**Work to complete**.
When the word "block" shows up in a line of the records below, copy that line.

**Excerpted data**.
● ● ● ● ● ● ●
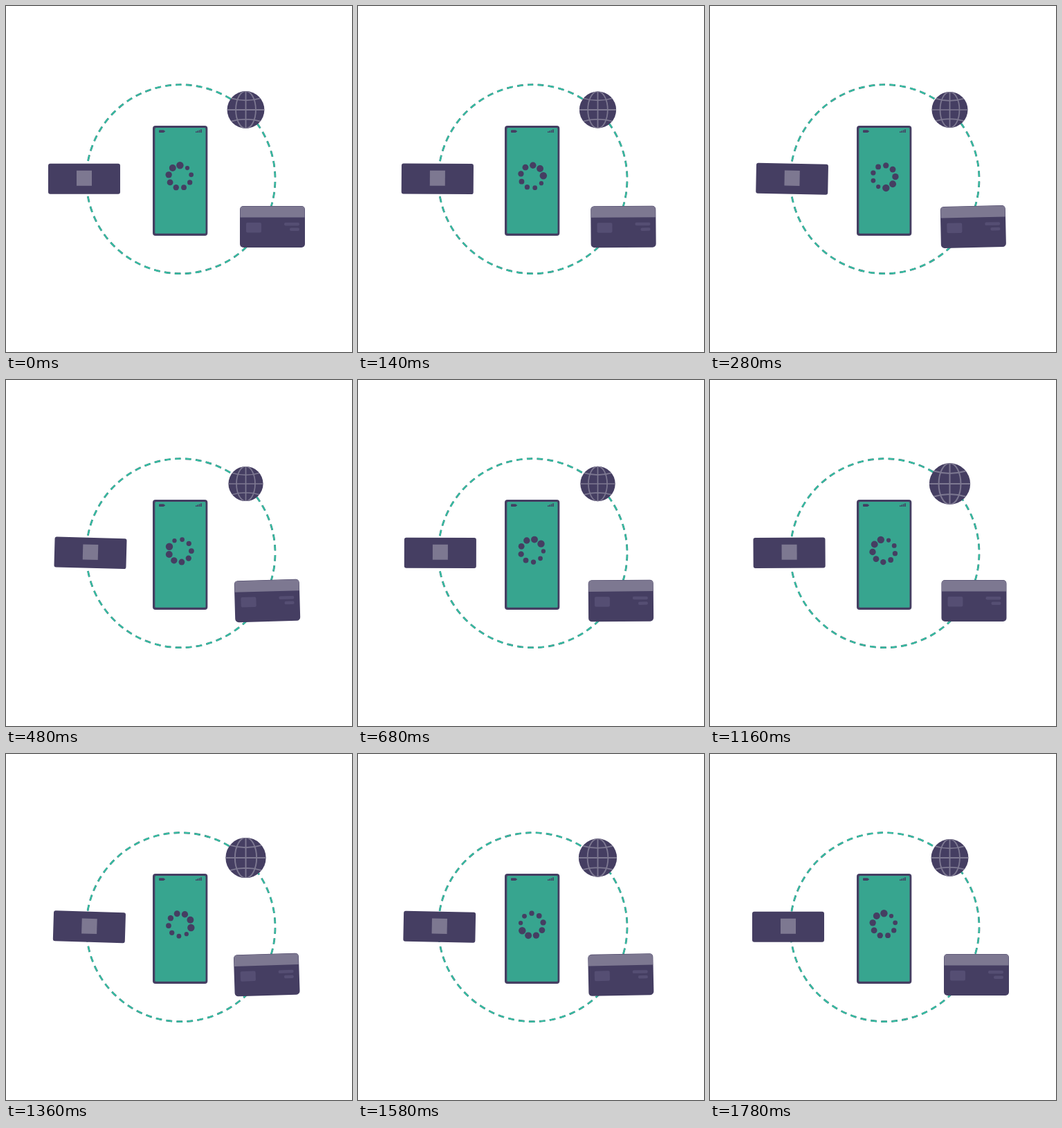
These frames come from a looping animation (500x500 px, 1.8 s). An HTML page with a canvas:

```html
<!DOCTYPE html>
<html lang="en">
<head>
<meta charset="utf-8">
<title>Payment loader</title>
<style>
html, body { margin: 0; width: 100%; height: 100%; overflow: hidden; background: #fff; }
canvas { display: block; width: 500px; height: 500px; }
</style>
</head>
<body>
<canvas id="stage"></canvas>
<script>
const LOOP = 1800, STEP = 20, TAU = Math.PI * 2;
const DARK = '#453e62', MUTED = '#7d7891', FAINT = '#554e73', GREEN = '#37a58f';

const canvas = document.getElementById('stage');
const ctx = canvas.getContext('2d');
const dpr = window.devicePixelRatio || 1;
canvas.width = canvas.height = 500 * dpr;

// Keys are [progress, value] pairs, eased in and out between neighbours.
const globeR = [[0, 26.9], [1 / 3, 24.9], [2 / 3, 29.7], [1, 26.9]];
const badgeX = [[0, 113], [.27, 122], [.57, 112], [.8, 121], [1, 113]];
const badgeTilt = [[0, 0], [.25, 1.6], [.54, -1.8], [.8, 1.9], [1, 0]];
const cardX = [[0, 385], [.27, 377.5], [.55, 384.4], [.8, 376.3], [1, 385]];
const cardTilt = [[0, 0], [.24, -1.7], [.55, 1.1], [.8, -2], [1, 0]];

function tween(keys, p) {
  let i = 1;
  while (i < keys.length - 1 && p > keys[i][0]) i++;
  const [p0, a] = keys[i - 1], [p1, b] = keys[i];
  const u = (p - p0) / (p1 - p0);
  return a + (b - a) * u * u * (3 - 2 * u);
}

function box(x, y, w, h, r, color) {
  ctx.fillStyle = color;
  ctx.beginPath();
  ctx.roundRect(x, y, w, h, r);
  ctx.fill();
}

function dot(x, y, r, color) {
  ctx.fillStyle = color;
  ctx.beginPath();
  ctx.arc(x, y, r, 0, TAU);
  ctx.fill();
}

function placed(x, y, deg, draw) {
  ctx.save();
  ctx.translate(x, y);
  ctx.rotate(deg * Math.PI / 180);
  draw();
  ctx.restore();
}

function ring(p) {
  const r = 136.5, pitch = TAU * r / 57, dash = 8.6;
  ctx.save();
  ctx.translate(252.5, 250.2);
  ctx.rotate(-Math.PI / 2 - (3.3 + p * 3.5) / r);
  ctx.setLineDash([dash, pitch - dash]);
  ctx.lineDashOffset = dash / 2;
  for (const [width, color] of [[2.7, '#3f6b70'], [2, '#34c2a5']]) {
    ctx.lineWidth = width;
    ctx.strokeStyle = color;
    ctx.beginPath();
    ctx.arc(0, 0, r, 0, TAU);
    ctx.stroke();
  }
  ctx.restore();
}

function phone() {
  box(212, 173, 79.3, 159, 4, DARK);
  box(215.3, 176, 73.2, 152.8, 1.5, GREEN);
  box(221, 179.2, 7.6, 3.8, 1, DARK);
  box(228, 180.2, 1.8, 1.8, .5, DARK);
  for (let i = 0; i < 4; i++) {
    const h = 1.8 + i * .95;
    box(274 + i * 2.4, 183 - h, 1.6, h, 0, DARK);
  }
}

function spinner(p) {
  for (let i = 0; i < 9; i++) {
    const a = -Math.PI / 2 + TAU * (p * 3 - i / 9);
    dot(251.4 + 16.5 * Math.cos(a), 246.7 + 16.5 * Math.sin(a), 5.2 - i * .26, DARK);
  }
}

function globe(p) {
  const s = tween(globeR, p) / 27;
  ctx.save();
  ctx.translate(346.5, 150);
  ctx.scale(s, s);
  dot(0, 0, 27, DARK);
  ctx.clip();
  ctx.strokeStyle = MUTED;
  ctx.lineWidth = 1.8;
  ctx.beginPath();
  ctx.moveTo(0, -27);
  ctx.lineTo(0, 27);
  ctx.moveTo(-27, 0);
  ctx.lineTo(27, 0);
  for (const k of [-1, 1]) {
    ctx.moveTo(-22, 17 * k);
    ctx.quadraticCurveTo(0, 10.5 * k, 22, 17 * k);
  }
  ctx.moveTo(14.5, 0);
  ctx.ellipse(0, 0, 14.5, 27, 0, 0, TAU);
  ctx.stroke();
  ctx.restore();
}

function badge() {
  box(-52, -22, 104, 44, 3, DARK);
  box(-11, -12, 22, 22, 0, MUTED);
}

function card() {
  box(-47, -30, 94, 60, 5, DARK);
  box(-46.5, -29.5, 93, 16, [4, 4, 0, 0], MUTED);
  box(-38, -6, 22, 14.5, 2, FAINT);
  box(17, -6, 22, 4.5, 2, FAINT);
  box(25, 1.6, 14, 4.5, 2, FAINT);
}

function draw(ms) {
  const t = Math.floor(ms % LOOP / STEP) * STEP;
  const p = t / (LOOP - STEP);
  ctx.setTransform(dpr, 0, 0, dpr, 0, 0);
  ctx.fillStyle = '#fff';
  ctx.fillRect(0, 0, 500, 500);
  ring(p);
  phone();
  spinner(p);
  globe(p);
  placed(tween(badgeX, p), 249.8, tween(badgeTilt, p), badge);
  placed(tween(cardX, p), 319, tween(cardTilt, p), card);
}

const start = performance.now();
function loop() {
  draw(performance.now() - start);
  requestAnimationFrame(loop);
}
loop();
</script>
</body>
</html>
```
● ● ● ● ● ● ●
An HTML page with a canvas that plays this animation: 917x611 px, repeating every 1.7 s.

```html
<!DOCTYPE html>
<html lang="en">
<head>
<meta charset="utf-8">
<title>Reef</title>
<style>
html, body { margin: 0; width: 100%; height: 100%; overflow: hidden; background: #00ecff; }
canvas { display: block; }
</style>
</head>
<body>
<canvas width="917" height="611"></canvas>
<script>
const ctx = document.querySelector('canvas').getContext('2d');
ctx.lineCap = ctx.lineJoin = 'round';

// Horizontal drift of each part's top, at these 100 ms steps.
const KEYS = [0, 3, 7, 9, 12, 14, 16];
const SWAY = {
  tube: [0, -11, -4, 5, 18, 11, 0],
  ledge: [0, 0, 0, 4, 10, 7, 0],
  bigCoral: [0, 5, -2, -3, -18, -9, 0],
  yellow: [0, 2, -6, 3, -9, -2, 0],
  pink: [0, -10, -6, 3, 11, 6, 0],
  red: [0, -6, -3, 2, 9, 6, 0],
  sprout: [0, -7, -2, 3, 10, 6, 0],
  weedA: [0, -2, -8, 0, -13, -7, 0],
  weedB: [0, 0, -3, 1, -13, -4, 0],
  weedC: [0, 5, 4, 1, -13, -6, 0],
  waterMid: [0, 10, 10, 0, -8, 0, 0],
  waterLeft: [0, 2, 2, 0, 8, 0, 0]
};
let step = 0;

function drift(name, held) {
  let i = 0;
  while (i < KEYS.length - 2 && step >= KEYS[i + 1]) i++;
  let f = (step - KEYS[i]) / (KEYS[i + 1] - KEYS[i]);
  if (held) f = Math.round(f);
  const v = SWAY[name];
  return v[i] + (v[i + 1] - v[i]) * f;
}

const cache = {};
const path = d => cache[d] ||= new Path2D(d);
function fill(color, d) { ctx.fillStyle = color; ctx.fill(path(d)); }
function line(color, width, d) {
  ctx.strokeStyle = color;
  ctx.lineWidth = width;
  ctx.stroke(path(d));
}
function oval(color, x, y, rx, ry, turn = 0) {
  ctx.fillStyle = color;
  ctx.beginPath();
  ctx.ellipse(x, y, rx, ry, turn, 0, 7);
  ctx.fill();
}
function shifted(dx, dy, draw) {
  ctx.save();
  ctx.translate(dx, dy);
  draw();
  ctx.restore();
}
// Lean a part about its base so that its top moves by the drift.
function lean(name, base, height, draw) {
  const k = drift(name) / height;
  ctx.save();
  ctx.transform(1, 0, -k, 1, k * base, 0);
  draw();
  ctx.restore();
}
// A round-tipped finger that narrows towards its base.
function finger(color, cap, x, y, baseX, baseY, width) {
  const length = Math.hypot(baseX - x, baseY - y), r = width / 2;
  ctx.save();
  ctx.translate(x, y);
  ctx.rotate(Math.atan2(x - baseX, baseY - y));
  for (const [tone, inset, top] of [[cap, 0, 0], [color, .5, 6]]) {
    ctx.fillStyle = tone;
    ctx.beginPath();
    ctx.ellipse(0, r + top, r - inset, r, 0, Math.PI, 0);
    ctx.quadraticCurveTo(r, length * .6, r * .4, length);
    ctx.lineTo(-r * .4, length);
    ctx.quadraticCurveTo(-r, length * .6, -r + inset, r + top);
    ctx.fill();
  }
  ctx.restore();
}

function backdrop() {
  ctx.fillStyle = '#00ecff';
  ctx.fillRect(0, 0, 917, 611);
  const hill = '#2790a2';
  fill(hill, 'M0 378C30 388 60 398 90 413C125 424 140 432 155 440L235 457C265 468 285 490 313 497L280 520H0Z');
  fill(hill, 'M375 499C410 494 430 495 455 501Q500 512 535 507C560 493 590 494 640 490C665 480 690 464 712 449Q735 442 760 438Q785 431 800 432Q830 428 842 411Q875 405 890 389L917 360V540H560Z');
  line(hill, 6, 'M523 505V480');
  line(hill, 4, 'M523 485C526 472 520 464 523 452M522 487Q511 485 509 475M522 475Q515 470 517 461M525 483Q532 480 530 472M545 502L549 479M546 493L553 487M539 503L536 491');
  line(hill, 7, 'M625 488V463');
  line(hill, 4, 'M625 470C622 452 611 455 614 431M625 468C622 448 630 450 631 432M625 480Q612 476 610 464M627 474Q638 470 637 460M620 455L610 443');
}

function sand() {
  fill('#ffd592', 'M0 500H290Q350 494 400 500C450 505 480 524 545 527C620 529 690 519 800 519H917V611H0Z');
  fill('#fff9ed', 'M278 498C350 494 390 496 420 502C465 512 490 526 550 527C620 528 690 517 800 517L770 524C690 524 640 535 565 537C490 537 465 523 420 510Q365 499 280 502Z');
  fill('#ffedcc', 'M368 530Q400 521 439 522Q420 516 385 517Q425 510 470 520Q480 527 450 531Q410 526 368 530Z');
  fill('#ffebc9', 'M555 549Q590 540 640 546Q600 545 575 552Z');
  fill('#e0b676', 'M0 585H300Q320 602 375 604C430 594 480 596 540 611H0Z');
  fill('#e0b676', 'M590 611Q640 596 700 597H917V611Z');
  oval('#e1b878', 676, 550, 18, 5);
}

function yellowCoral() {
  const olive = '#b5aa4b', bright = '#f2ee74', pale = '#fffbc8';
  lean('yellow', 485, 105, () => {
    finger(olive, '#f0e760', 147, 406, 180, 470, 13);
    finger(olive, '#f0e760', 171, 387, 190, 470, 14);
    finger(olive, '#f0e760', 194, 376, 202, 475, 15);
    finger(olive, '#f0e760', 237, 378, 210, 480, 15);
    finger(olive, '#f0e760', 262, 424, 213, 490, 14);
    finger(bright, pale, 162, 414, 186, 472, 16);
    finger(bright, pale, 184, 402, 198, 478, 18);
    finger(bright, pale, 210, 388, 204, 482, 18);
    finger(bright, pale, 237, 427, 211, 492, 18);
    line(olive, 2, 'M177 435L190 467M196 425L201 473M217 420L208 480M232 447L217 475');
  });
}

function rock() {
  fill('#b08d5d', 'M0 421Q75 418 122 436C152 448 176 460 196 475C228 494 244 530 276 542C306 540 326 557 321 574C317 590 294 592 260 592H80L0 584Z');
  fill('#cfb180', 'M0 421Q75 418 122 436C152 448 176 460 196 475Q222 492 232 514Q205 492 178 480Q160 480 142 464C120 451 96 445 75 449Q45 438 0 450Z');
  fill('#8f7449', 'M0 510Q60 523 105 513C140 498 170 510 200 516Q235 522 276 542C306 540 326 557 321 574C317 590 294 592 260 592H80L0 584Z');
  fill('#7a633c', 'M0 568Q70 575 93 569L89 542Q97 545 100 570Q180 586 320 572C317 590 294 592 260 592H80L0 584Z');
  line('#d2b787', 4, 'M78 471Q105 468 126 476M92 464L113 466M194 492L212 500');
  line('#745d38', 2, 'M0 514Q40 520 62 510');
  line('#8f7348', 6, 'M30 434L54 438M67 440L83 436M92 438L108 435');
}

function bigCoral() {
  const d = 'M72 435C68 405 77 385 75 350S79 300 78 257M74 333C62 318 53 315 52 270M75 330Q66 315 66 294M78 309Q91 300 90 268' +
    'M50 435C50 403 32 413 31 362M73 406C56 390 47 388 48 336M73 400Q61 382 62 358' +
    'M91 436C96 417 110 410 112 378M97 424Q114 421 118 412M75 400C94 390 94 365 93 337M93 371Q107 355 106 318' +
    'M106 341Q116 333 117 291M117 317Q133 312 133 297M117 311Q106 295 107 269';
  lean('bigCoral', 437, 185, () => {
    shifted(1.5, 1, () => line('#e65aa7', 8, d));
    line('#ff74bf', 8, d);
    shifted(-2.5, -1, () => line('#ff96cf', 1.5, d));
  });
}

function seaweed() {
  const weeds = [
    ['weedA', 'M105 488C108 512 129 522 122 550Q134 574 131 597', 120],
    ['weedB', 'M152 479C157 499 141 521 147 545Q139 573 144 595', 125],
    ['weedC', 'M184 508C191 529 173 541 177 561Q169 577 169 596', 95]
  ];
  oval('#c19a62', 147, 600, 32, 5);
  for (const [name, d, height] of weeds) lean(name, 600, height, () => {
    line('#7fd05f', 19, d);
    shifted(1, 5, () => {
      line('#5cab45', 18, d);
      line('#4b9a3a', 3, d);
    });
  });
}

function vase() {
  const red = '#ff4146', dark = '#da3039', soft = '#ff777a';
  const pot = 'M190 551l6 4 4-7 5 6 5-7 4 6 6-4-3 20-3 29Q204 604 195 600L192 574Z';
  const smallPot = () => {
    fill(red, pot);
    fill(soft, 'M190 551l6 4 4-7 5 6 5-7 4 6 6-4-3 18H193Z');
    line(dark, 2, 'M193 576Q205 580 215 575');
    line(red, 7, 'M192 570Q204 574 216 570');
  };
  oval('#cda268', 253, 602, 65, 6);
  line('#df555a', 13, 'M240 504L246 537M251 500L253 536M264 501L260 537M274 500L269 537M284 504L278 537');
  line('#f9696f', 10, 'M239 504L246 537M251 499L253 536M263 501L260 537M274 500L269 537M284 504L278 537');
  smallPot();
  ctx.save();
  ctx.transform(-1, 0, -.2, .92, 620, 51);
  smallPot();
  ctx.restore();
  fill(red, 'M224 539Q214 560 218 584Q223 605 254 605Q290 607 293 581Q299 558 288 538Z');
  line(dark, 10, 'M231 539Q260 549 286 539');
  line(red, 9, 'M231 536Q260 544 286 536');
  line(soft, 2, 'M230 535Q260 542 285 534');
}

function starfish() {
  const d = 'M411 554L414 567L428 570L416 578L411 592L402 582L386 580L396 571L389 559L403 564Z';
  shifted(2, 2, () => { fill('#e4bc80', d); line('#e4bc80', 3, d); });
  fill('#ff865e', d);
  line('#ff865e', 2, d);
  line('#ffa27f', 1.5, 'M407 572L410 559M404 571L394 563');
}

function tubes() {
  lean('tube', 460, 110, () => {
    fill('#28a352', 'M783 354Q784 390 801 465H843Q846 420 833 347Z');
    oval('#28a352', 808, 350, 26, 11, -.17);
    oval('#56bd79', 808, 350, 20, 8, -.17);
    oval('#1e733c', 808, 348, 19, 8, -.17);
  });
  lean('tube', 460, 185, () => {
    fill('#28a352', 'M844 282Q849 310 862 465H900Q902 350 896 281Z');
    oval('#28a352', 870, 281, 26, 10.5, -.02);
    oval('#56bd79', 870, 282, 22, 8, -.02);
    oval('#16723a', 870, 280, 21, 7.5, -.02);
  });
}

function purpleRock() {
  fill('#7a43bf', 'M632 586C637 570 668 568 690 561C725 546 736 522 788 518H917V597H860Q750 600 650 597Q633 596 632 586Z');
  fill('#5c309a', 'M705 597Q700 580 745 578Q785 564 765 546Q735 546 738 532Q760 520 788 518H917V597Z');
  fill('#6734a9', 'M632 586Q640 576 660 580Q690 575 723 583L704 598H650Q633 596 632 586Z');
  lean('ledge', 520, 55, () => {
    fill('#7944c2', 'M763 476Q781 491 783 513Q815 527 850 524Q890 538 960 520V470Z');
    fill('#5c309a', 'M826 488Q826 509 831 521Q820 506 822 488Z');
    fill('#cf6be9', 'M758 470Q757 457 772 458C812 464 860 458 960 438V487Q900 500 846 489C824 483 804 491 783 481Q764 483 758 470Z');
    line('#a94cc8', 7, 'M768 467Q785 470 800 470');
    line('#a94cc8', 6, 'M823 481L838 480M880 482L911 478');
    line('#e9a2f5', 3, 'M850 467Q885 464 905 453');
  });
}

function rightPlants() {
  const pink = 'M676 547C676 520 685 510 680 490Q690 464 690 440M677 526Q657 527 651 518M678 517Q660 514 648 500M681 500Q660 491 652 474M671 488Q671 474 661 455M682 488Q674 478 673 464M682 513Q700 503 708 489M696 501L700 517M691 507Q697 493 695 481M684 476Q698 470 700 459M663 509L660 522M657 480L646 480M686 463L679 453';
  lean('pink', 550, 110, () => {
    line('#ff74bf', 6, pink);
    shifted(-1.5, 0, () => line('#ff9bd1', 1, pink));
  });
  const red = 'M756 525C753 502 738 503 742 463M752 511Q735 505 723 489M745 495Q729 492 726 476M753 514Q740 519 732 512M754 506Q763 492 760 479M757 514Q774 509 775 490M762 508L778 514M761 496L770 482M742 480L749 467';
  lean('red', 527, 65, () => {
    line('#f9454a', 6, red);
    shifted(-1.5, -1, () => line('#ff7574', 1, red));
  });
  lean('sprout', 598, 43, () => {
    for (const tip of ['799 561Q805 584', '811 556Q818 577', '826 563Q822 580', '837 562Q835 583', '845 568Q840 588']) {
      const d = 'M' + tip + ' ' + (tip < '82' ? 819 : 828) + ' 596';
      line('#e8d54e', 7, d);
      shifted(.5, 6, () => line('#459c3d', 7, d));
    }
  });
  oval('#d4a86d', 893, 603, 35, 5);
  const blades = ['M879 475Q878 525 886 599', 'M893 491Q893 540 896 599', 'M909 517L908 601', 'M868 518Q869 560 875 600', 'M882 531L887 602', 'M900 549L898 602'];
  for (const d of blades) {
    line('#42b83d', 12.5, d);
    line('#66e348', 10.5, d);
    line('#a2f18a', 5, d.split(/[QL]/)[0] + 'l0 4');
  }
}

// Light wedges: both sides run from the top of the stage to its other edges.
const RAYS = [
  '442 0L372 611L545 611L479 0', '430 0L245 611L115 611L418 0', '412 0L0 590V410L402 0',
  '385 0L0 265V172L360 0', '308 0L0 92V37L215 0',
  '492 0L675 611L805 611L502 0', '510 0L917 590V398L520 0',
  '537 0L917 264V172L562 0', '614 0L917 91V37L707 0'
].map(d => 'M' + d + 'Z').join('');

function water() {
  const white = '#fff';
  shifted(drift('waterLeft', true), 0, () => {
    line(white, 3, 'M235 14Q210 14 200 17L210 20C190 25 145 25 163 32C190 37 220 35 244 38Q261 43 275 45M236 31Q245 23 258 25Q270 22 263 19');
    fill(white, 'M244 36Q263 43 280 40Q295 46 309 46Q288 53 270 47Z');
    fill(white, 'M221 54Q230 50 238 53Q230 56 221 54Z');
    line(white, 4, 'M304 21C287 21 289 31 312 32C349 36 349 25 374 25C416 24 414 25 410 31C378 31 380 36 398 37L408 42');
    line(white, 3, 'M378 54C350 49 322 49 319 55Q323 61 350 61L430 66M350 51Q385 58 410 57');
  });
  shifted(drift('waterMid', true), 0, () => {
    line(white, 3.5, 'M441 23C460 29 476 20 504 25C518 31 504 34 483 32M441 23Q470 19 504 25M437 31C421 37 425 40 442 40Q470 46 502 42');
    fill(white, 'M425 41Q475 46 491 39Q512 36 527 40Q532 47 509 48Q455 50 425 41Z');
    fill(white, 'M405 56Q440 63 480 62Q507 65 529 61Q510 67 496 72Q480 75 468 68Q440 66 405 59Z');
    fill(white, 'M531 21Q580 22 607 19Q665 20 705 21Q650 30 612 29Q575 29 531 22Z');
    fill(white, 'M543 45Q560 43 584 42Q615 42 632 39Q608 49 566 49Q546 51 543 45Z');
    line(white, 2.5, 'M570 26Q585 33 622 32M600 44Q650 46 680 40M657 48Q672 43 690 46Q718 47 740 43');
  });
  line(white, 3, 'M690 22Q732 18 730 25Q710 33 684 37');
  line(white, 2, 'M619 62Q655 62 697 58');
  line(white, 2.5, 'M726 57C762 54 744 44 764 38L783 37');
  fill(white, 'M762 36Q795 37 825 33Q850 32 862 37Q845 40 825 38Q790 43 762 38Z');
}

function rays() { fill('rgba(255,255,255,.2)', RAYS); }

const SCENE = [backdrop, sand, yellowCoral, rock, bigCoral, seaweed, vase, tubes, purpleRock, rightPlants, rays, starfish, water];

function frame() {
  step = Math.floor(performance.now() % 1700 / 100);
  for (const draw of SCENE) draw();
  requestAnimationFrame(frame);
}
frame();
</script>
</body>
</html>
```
● ● ● ● ● ● ●
**Output**.
canvas { display: block; width: 500px; height: 500px; }
canvas { display: block; }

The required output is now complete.